Natasha writes in:
I’ve been enjoying your blog and I wondered if I could ask you for some advice. I am an aspiring writer living in LA, ideally hoping to write for hour long television dramas. I am currently considering taking classes in television production. I figured it would be a good idea to learn about the production side of things as this would give me some more options (like writing and shooting my own projects, or pursuing production assistant jobs). Also I’m sure a better understanding of the production side would help me to write more effectively for television, especially in the future if I was ever to become a showrunner.
I’ve been looking into the Television Production Certificate at Los Angeles City College. Apparently the classes are mainly focused on multiple camera studio productions. Since I’m really interested in working on single camera television dramas, I’m not sure how relevant this course would be. Is there much overlap in the skills and techniques used in multiple camera television productions and those used in single camera television productions? I am wondering if the skills taught in these classes, as well as experience working on multiple camera productions such as reality shows, would be transferable to working on single camera scripted dramas, or whether they are just too different?

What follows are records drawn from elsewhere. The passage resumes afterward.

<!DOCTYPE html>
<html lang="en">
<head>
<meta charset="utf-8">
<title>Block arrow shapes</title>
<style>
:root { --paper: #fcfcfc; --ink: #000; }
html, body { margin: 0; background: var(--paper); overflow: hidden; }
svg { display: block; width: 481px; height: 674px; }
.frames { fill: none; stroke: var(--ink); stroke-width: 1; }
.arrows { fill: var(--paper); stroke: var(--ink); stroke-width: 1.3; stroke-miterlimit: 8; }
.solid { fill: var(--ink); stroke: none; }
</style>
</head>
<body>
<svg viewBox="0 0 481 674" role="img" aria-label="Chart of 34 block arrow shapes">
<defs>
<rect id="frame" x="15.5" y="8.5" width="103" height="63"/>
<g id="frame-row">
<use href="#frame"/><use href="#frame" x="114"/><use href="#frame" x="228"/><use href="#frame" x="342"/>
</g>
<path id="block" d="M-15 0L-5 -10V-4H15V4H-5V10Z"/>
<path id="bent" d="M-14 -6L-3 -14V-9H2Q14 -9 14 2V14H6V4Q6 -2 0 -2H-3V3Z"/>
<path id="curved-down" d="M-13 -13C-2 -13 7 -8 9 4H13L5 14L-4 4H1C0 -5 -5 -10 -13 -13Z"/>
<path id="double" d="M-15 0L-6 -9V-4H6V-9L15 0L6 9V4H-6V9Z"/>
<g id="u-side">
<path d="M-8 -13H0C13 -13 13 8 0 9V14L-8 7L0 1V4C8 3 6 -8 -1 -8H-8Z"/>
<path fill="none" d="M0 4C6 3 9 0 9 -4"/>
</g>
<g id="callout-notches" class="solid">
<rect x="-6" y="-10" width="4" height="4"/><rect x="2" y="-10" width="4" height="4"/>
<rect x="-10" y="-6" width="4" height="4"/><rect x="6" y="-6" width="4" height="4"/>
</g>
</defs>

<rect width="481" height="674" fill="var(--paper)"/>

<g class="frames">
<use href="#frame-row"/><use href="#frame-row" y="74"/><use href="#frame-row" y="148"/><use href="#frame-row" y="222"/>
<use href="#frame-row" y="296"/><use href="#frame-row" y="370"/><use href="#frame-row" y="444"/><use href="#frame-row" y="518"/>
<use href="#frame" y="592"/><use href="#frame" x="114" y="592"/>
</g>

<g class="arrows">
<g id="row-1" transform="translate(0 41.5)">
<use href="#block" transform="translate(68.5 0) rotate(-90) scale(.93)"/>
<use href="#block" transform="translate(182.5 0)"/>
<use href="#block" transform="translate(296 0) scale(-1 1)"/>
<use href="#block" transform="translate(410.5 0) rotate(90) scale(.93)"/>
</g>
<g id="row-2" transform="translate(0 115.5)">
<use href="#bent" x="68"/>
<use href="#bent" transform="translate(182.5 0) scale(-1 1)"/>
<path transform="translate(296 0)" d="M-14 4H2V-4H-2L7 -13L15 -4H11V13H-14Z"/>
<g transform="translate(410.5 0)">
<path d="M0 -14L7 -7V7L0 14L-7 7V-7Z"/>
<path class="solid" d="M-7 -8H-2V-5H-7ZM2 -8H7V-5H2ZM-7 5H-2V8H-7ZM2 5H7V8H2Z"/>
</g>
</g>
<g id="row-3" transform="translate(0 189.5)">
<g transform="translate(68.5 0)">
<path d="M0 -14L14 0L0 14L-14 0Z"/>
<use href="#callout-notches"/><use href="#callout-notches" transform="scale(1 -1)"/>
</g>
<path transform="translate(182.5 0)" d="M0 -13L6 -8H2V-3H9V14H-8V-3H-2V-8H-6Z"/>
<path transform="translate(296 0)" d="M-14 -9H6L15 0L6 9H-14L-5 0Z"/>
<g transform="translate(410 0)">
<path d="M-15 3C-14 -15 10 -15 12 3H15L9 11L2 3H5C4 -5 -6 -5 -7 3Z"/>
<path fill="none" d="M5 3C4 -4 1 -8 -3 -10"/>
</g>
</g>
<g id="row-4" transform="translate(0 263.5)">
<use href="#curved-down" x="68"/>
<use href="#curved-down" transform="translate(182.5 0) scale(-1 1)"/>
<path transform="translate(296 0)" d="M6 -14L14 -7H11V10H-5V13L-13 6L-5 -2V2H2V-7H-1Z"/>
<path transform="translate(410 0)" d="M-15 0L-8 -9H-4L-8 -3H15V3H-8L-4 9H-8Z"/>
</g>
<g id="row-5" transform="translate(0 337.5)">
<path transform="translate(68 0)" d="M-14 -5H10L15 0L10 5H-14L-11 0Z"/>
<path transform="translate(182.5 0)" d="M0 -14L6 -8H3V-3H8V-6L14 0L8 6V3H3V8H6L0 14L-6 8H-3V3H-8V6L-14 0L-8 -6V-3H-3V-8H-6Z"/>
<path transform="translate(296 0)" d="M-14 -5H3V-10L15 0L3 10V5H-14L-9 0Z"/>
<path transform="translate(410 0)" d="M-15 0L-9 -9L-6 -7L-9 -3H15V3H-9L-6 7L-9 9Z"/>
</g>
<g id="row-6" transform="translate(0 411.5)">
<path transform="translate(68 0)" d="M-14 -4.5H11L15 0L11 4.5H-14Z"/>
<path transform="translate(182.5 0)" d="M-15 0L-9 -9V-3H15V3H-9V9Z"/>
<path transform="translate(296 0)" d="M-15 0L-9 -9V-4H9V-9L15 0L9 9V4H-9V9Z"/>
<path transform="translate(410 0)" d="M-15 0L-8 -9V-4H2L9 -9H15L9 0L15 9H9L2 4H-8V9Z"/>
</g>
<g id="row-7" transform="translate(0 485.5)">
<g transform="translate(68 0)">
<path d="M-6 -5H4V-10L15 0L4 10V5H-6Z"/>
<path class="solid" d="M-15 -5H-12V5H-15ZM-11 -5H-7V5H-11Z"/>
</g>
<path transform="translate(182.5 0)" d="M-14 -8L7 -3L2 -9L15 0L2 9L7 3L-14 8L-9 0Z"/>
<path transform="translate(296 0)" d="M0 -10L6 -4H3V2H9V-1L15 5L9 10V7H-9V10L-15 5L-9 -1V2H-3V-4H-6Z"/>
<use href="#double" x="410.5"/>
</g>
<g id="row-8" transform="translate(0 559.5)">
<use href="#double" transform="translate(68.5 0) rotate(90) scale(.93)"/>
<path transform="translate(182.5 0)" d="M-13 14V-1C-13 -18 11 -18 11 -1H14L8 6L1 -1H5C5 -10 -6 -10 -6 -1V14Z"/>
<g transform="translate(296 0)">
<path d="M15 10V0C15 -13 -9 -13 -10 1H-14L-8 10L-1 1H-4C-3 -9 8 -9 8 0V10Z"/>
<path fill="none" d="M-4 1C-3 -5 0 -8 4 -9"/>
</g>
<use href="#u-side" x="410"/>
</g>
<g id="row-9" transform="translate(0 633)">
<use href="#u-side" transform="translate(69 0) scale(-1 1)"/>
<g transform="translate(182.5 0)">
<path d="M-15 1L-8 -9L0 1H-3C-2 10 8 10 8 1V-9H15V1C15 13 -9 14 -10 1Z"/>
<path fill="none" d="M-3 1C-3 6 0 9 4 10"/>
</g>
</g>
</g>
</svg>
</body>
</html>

There are plenty of skills that carry over from multicamera to single camera productions. You just won’t learn any of these skills in the classroom.
A lot of parents teach their children how to read and do math well before they’re in kindergarten. The first couple years of school are more-or-less refresher courses for these kids. So why send them to school at all? Socialization.
Twelve years later, you’re once again in the same boat. College, or at least film school, isn’t about learning skills. It’s about about getting out of your parents’ house, meeting people your own age, drinking all night and suddenly realizing you have a paper due in the morning. It’s about learning how to fulfill your responsibilities even though nobody honestly cares if you succeed or fail.
Whatever minimal production skills you learn will be eclipsed by your first day on set. So don’t worry about what classes you’ll take; worry about networking and landing internships and being your own person.
Also, you’re way too youn to worry about where your career will take you. Maybe you’ll like multicam, maybe you’ll hate it, but you’ll have no idea until you do it.
So why not try it?